• [HOW TO COMPLETE THIS TASK]
The number of lines below holding the string "knob" is the only answer wanted.

----------------------------------------

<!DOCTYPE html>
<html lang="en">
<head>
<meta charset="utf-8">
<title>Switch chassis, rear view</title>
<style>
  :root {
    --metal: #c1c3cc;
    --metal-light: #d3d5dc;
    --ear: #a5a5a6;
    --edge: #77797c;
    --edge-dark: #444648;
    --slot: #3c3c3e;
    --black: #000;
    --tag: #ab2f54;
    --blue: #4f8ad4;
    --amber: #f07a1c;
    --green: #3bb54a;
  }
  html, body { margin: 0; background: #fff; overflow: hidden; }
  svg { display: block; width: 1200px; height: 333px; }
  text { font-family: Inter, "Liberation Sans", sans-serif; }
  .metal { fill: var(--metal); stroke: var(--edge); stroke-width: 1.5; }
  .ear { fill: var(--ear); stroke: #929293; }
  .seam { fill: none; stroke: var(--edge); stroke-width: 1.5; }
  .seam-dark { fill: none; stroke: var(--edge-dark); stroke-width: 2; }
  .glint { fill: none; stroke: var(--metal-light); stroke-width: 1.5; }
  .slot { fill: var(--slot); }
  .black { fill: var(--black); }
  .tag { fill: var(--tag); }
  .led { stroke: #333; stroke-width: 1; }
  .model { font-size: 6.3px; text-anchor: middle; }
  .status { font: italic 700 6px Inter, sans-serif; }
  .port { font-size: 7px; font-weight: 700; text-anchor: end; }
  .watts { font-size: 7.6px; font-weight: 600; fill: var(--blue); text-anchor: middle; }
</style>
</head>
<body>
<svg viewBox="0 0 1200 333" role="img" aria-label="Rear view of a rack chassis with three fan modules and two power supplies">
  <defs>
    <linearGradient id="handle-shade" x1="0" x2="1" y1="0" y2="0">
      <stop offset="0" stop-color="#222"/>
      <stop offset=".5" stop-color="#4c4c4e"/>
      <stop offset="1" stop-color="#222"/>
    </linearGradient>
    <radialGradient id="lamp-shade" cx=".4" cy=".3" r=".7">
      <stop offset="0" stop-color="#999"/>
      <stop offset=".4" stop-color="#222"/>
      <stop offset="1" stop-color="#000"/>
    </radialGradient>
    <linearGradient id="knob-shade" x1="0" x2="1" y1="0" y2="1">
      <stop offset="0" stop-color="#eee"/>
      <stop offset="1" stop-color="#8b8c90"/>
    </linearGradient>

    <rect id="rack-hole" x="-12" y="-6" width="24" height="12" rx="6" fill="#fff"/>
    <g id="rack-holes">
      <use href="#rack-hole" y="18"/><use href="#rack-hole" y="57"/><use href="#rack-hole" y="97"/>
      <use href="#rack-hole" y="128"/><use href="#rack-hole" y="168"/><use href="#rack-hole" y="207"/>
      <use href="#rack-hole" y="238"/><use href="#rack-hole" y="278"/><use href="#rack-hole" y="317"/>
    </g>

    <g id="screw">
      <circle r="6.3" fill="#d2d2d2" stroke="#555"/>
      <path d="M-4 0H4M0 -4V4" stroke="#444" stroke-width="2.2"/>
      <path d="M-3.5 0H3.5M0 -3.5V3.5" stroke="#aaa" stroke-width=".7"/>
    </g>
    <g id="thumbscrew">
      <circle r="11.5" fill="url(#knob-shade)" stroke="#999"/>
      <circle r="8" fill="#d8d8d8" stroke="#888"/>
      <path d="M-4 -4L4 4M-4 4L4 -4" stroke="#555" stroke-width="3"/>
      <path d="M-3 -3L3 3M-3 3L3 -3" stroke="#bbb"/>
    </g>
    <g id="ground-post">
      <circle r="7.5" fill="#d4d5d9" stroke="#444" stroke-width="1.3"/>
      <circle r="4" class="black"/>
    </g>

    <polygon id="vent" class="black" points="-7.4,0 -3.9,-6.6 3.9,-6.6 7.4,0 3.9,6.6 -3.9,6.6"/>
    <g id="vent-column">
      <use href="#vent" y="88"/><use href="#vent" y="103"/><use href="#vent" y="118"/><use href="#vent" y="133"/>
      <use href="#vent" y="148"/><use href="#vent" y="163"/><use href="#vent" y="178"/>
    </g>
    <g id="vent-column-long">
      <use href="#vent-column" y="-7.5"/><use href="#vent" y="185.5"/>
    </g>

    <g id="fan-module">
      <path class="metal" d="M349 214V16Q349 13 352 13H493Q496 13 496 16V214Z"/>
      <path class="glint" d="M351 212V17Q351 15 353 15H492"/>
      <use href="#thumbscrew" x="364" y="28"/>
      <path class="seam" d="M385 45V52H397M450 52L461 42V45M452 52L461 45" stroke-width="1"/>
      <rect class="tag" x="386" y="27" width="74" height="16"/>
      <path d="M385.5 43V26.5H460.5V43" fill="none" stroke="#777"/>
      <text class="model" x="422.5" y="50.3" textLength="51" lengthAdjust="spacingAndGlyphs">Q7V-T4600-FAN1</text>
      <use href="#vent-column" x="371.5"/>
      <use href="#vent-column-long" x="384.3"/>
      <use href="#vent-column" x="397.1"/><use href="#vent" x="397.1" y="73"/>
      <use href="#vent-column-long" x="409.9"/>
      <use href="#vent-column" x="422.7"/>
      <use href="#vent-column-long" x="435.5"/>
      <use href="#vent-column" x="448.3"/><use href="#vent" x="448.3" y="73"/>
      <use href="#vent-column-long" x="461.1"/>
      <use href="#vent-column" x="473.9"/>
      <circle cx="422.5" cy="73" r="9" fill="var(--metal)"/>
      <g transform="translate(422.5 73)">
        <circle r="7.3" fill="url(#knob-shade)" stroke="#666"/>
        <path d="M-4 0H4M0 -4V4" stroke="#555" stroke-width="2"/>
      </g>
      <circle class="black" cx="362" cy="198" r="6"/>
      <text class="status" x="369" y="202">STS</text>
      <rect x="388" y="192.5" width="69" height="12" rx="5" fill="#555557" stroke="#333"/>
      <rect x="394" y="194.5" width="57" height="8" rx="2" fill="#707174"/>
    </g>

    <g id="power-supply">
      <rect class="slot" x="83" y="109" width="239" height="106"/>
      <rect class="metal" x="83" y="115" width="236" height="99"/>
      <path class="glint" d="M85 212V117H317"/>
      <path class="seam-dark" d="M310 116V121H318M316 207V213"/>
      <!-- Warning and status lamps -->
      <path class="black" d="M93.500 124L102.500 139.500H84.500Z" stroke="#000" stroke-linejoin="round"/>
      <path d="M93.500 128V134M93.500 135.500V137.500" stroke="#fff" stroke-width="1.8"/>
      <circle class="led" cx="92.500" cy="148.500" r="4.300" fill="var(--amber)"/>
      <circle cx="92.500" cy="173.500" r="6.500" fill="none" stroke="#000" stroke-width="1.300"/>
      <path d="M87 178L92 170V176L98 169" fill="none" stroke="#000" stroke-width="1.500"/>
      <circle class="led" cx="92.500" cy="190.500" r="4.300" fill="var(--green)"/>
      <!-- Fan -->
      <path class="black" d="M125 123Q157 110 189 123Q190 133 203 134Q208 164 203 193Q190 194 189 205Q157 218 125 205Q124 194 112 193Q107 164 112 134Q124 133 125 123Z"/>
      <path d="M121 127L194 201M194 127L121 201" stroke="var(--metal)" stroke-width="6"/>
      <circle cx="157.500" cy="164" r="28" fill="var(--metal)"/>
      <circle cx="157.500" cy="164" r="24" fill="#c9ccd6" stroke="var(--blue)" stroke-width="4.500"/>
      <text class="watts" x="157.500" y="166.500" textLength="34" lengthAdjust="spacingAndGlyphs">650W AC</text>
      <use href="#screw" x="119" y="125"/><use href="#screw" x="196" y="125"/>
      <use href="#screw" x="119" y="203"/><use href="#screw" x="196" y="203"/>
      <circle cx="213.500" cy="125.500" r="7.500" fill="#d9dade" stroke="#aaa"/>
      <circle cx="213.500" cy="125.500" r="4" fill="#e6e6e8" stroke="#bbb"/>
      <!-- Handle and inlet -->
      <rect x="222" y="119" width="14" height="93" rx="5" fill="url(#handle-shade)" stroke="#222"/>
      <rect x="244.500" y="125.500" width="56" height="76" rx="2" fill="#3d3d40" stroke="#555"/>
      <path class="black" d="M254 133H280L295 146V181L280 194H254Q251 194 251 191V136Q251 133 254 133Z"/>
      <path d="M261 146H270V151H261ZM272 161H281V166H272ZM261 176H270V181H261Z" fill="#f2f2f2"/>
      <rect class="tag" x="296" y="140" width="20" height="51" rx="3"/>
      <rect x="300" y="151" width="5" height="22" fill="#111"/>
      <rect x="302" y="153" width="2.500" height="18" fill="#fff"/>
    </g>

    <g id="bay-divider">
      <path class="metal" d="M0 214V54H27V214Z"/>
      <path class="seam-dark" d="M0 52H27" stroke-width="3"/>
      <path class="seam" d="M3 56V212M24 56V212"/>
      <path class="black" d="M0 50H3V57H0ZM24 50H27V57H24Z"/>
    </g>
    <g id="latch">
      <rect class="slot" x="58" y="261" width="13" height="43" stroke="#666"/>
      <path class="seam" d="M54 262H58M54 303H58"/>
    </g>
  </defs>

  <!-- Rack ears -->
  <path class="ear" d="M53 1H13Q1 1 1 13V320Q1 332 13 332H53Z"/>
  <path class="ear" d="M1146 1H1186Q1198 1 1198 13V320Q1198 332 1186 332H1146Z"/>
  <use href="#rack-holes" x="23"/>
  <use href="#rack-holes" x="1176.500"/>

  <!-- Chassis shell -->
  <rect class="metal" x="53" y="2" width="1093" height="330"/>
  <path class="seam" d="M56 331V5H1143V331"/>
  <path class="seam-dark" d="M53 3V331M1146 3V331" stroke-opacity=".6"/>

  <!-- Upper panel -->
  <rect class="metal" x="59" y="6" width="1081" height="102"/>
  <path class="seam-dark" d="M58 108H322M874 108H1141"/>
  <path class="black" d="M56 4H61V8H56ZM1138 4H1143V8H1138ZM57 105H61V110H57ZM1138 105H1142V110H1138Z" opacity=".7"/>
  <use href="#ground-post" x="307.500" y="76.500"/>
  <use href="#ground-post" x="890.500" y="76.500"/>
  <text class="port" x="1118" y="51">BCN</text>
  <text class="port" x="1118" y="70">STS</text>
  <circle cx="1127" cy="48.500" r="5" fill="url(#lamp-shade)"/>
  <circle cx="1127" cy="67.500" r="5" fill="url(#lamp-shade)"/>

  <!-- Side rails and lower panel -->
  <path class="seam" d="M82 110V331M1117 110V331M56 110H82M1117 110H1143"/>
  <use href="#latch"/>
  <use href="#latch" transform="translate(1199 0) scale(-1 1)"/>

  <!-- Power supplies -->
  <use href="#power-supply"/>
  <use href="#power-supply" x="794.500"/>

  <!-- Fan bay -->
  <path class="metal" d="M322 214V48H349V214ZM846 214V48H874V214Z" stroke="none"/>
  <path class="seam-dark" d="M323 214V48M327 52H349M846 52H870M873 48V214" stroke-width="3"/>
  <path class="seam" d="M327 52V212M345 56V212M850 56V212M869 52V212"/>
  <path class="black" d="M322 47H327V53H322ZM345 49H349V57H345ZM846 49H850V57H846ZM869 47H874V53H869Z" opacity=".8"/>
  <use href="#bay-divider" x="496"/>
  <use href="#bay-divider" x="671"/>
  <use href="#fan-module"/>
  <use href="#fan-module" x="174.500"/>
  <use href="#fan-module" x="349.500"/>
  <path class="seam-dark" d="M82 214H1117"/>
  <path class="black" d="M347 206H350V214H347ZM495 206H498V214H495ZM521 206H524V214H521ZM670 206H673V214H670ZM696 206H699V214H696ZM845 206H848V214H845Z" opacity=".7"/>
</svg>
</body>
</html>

----------------------------------------

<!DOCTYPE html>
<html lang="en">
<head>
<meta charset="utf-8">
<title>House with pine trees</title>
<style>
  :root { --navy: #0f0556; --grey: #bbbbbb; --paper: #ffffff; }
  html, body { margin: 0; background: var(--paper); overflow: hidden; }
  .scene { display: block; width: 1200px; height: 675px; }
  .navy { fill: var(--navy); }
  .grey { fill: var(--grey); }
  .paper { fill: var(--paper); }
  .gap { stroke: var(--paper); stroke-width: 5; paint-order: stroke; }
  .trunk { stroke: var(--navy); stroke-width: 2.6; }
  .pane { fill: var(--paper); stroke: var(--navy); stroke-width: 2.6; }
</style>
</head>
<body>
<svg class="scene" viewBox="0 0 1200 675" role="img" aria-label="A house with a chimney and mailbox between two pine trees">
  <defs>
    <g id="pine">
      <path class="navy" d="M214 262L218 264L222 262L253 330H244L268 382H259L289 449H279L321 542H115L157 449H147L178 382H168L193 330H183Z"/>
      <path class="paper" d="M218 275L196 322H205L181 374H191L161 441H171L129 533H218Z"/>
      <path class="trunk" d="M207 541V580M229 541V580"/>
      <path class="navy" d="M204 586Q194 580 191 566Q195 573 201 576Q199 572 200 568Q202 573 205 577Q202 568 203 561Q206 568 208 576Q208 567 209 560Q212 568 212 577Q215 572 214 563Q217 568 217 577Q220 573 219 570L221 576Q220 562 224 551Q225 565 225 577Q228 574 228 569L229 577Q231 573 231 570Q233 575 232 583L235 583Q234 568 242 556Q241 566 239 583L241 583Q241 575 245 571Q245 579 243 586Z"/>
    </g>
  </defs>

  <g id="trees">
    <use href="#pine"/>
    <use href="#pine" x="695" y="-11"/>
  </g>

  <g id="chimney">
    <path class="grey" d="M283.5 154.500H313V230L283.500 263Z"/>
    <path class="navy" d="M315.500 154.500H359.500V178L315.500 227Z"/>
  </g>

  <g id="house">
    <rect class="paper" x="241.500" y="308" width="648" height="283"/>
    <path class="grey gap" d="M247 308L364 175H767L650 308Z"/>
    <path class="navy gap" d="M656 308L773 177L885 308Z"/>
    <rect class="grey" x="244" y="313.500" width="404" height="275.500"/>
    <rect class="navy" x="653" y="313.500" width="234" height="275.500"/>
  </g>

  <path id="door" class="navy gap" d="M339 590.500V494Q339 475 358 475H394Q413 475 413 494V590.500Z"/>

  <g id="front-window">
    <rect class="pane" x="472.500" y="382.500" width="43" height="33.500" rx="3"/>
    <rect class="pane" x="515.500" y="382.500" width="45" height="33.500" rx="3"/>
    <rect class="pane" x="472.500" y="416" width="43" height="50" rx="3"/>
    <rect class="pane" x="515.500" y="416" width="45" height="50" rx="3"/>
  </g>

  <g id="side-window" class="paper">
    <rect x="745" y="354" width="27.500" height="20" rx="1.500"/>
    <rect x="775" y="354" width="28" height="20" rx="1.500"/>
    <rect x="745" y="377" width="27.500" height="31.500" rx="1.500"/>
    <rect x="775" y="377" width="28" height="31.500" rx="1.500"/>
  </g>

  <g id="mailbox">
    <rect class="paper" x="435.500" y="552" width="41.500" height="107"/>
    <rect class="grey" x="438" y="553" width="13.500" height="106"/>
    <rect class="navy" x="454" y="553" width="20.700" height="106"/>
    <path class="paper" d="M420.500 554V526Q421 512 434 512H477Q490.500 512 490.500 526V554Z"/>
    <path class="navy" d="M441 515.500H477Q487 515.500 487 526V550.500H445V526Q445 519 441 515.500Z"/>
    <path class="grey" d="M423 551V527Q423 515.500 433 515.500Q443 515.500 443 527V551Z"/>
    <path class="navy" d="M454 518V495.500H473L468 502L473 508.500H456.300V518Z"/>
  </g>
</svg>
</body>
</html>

----------------------------------------

• [RESPONSE TO THE TASK]
3